Increasing Plant Yield by Inhibiting Attenuating Enzymes (No. T4-1812)
Lead Researcher: Avihai Danon
A growing global population requires a greater food supply. The agriculture industry and biotechnology sector are trying to overcome the challenge and improve crop efficiency by increasing food production in the same or smaller farming areas, as well as dealing with the threats imposed by climate change. Consequently there is a strong need for methods in improving crop yields that increase plant biomass to improve the efficiency of crop production. The group of Prof. Avihai Danon at the Weizmann Institute of Science have discovered that by modifying the enzyme “atypical cys his rich thioredxin” (ACHT4), leads to an overall increase in starch and biomass of tested plant species. The innovation of the Danon group represents a potentially novel method of improving overall plant yields, using standard techniques.
- Improving plant biomass production
- Straightforward method
- Applicable to a wide array of crops

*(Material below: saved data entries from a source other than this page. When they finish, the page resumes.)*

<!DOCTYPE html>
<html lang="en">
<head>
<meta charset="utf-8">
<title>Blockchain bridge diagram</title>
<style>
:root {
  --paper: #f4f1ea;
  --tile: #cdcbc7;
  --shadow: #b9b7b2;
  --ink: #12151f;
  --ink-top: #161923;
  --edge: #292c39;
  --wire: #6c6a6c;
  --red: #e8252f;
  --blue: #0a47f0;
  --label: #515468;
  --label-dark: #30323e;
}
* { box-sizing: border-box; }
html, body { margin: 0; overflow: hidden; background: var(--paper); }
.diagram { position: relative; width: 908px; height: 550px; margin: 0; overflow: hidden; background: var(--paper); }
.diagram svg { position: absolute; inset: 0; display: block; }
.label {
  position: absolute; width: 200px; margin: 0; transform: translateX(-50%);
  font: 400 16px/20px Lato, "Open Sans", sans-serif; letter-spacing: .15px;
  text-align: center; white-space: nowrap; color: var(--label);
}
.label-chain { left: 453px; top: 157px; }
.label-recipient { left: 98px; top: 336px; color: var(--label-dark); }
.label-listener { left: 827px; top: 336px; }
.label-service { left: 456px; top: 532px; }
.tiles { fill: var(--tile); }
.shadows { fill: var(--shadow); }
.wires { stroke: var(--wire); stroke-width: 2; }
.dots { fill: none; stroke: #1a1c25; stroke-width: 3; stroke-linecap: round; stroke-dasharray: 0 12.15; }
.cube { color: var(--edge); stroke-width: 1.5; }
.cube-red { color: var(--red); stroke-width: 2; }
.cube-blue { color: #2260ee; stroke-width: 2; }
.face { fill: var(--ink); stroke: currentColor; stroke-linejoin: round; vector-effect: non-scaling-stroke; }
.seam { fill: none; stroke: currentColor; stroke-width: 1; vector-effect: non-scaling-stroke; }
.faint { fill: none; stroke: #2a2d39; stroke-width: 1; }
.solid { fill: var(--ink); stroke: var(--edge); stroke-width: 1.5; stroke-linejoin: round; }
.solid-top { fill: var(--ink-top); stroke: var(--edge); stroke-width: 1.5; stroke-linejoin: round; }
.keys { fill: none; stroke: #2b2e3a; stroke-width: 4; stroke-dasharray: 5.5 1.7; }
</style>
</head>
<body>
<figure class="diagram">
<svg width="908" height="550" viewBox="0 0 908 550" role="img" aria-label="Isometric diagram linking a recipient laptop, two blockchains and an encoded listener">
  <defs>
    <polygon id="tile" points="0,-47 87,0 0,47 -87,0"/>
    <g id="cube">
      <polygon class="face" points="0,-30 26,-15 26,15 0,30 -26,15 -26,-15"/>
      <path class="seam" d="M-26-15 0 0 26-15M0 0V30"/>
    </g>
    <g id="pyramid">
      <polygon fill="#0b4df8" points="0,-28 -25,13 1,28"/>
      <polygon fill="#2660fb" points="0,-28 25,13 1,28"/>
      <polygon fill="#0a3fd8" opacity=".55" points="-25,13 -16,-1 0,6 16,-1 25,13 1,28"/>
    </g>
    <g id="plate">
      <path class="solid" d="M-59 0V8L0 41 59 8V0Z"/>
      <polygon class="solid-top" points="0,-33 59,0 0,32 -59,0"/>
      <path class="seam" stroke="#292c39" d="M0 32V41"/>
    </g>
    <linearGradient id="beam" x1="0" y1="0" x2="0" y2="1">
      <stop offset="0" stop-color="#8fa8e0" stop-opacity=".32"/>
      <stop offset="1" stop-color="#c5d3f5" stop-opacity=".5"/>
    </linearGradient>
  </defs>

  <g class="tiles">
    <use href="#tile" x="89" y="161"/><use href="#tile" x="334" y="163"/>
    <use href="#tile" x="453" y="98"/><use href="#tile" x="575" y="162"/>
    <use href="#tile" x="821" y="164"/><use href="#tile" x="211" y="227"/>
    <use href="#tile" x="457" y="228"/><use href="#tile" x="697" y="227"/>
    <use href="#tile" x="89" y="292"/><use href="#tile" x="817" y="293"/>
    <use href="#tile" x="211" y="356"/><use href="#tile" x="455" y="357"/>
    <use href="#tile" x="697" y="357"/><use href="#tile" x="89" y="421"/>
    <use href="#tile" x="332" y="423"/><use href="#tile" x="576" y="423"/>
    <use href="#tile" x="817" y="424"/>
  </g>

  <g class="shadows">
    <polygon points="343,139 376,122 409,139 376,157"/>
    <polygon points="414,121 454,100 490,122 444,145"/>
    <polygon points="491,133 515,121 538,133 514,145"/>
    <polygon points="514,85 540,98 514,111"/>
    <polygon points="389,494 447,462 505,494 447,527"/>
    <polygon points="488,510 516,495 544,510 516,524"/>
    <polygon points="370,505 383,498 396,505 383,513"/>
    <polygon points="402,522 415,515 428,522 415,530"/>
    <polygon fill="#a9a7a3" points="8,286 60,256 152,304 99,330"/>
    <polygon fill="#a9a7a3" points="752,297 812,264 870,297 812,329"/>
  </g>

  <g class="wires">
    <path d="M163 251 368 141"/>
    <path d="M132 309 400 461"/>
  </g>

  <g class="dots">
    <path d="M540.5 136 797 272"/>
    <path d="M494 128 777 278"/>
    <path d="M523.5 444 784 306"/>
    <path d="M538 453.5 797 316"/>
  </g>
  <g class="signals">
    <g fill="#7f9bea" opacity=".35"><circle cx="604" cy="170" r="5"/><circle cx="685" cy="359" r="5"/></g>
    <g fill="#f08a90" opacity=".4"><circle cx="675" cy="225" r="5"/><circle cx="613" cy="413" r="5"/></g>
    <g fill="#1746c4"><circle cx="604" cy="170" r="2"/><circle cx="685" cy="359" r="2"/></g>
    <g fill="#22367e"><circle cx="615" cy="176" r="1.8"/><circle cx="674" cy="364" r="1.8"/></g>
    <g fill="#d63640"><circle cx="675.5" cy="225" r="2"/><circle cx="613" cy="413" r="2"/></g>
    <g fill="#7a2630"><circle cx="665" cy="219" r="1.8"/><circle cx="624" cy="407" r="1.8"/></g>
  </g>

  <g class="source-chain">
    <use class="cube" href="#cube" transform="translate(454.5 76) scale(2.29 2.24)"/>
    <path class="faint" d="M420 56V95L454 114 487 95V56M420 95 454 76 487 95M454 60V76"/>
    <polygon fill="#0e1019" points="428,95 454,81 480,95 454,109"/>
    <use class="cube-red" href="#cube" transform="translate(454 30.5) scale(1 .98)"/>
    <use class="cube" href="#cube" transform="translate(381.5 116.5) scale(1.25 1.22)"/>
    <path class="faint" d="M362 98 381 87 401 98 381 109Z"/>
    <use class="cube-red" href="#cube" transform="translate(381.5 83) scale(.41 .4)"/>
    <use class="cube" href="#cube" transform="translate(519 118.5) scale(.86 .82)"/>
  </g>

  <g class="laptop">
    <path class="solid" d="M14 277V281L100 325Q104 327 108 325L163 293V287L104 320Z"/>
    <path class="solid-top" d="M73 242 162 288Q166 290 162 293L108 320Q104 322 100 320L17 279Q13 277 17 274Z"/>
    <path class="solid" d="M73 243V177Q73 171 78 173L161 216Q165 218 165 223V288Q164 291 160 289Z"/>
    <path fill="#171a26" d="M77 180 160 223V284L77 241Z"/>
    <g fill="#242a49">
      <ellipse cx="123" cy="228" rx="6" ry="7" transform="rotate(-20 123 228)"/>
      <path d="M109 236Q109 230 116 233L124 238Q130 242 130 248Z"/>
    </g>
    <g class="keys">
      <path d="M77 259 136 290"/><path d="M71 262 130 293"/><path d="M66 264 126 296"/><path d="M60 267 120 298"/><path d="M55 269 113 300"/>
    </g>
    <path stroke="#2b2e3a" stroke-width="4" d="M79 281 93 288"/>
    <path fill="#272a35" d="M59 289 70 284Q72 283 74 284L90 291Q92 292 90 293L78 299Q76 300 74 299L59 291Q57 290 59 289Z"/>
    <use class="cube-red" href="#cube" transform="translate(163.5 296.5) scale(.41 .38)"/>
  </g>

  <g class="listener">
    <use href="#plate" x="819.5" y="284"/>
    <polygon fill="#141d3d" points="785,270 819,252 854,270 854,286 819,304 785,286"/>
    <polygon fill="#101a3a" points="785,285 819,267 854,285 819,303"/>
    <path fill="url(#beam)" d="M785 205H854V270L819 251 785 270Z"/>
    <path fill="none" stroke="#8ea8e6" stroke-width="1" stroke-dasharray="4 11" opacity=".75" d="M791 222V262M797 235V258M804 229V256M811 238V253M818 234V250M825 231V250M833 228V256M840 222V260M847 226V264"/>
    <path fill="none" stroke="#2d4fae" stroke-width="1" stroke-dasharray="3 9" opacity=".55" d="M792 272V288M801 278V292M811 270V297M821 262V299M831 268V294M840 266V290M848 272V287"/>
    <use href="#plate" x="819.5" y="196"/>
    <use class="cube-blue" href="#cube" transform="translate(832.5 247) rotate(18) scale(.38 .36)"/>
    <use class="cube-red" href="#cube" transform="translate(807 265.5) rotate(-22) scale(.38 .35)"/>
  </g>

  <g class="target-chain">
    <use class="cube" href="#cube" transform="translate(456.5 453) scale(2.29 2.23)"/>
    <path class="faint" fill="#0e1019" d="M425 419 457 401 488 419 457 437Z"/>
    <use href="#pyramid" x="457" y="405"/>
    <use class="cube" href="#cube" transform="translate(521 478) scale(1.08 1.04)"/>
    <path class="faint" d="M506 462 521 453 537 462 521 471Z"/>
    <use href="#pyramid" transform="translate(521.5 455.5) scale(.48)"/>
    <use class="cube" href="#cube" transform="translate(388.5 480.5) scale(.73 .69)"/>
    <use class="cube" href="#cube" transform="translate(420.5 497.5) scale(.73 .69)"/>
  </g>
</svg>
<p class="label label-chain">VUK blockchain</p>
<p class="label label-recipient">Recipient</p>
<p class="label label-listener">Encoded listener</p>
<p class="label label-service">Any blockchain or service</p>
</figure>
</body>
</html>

The technology is based on the discovery that ACHT4 interacts with the AGPase enzyme, which is the first committed enzyme in the starch synthesis pathway. The Danon group discovered that ACHT4 transfers an oxidative signal (disulfide bond formation) from 2-Cys Prx to AGPase, via the APGases small subunit ASP1. The oxidative signal inactivates AGPase, specifically in the transition from day to night cycle. Additionally, it was discovered that by truncating the C-terminus of ACHT4 and overexpressing the ACHT4?C, stopped the interaction with ASP1, consequently allowing for an increased transitory starch content. The overexpression of ACHT4?C showed an increase in plant biomass yield in at least two different plant species.